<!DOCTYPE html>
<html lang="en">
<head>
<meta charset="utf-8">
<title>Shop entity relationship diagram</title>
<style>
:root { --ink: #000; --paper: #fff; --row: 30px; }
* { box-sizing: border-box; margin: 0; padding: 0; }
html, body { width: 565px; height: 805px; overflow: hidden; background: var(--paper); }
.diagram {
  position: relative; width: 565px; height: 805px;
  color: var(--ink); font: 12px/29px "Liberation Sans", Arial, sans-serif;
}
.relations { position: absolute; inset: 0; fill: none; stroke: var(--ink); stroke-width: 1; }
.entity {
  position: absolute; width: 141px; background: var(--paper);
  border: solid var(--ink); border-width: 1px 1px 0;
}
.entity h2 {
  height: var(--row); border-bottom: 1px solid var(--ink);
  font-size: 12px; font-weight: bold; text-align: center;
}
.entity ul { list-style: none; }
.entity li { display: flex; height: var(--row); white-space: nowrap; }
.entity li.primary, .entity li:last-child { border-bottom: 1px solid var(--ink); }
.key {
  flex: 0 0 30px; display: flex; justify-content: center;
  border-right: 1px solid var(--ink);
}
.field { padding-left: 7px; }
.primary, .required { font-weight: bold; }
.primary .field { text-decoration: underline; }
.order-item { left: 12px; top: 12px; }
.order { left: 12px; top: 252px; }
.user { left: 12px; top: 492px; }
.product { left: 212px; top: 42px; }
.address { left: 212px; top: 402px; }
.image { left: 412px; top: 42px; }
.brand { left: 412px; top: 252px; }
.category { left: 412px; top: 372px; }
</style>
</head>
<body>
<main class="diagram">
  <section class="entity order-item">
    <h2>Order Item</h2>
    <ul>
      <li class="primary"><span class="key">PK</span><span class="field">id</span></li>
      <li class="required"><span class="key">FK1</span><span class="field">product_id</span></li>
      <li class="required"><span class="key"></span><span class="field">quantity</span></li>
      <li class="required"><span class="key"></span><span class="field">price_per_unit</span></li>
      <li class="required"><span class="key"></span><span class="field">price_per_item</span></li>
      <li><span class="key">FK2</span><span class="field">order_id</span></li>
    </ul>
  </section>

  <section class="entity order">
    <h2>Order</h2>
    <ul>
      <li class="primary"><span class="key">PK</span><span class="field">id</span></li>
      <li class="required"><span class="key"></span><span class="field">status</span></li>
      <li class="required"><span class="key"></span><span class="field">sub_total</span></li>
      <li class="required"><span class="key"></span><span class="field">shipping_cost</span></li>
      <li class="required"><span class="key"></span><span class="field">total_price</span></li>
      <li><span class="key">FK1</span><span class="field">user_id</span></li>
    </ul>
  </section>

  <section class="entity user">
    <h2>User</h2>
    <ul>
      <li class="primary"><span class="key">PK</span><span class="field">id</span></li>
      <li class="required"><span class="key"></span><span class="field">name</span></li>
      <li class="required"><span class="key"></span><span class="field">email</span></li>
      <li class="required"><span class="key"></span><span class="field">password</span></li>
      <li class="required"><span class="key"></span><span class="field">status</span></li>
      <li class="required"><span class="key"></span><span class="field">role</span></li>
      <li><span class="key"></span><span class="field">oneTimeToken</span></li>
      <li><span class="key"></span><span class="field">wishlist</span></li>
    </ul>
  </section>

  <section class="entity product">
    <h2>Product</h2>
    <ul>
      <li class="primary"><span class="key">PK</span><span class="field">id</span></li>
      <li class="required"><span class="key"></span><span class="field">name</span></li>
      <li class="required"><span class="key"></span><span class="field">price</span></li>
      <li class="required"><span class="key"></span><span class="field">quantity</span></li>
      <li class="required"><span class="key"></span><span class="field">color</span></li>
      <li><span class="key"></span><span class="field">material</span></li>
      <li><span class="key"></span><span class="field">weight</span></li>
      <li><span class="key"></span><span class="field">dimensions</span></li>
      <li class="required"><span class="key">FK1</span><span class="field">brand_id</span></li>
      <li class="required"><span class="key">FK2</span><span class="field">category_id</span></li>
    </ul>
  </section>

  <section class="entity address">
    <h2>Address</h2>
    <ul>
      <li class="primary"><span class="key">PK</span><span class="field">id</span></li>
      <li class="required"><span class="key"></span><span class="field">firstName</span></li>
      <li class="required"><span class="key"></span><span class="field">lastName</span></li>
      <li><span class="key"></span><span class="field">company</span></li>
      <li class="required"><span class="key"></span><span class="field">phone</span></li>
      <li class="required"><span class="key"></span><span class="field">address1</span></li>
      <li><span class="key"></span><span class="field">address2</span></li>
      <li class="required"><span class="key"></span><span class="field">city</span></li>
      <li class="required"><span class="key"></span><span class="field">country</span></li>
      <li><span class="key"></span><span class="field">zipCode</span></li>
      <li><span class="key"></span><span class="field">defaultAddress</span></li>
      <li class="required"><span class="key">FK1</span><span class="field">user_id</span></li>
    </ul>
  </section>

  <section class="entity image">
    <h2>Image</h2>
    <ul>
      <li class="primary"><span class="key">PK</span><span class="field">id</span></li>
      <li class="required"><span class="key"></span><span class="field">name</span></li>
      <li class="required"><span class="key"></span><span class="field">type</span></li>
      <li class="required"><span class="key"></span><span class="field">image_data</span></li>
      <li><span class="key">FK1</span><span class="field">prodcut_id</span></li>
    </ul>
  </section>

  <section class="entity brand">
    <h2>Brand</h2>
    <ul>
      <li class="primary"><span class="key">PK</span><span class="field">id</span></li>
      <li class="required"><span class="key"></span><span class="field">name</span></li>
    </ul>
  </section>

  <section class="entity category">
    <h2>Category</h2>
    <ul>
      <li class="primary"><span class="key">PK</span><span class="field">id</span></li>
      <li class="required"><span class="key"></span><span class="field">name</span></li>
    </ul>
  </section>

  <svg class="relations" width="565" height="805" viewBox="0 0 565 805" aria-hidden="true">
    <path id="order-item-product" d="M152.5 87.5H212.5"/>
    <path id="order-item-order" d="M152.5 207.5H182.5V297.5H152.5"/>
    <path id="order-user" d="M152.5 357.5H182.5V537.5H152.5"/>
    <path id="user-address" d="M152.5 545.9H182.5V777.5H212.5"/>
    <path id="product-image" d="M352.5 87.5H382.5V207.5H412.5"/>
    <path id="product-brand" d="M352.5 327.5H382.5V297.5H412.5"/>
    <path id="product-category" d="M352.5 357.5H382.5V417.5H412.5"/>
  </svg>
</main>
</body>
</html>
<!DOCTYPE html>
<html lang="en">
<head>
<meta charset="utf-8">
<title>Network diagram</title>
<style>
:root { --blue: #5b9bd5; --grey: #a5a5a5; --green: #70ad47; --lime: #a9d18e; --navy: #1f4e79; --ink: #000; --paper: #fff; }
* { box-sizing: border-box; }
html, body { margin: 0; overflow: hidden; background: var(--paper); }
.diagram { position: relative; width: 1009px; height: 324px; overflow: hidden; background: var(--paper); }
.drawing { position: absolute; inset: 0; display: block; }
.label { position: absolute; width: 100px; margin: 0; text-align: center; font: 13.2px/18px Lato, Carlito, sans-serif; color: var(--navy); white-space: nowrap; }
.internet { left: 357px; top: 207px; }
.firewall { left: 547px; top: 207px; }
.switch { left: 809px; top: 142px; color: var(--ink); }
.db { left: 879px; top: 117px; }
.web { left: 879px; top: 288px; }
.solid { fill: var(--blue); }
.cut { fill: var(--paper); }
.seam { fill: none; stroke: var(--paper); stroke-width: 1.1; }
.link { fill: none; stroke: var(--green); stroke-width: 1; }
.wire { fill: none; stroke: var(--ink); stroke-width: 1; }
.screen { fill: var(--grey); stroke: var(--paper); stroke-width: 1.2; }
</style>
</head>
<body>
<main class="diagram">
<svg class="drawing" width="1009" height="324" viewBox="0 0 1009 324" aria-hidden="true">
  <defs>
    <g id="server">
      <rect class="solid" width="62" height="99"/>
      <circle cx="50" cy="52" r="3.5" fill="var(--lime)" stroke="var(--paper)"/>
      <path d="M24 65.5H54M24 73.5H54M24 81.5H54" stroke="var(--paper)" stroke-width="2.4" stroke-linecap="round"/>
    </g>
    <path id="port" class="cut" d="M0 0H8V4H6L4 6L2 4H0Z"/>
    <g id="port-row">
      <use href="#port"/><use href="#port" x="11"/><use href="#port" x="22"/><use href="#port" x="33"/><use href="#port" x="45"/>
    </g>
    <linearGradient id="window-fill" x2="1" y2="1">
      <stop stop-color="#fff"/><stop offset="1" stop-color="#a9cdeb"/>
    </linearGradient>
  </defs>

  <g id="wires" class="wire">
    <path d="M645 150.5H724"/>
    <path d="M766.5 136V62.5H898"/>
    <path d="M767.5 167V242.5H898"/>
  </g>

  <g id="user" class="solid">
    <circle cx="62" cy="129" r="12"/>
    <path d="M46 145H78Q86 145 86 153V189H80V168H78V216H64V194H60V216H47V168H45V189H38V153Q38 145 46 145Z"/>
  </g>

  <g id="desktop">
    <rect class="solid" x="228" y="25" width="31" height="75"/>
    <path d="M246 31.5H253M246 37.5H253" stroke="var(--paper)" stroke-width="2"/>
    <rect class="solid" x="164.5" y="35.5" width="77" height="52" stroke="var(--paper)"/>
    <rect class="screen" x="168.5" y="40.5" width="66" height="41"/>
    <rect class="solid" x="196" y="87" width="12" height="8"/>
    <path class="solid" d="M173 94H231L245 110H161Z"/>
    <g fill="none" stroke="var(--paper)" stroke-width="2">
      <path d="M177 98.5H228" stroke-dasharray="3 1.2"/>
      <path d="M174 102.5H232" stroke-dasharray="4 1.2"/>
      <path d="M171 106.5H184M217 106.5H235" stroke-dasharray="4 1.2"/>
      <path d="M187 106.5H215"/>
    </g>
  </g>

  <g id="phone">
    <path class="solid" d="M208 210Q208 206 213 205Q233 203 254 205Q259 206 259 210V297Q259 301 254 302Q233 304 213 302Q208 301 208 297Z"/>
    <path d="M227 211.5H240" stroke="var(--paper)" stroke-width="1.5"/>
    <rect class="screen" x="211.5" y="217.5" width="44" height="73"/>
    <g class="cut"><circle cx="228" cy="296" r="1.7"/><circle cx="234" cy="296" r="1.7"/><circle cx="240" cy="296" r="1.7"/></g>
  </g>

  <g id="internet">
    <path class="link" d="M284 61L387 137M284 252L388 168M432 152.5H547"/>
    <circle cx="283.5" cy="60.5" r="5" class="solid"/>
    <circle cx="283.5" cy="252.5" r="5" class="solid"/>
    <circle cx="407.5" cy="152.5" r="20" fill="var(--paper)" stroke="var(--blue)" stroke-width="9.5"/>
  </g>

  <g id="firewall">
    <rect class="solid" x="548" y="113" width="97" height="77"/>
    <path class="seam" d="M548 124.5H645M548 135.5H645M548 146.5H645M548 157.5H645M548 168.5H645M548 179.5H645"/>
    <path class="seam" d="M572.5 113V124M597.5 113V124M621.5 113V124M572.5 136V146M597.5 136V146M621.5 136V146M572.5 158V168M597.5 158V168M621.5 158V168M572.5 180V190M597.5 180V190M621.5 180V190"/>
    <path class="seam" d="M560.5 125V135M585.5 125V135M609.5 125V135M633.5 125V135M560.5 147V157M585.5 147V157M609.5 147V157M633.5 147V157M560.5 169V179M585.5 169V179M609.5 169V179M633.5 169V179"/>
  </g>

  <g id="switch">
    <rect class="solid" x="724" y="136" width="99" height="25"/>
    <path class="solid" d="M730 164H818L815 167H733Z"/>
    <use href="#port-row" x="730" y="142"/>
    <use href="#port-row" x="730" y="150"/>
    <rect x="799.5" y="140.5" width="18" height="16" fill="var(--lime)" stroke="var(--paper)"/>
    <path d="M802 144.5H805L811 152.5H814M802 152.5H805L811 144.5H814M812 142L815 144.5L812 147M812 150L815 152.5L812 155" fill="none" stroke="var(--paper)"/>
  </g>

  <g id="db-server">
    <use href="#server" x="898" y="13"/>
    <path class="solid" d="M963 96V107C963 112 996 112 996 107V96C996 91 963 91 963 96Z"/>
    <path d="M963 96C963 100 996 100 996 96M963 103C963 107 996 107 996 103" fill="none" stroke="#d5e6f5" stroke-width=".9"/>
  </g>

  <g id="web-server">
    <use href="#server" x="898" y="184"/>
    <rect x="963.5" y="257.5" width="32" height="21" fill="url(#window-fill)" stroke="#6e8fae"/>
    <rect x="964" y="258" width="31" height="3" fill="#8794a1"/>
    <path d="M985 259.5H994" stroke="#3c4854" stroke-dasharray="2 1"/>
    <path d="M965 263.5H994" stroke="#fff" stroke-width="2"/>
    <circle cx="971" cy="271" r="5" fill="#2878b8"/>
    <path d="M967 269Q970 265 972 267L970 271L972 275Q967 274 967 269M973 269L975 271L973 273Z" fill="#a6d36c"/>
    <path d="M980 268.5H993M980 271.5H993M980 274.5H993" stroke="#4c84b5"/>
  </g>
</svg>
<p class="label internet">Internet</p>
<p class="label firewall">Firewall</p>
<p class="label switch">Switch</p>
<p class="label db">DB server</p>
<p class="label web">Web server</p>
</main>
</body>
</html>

——————————

State how many lines of the records above contain the word "dasharray", and give only that number.

4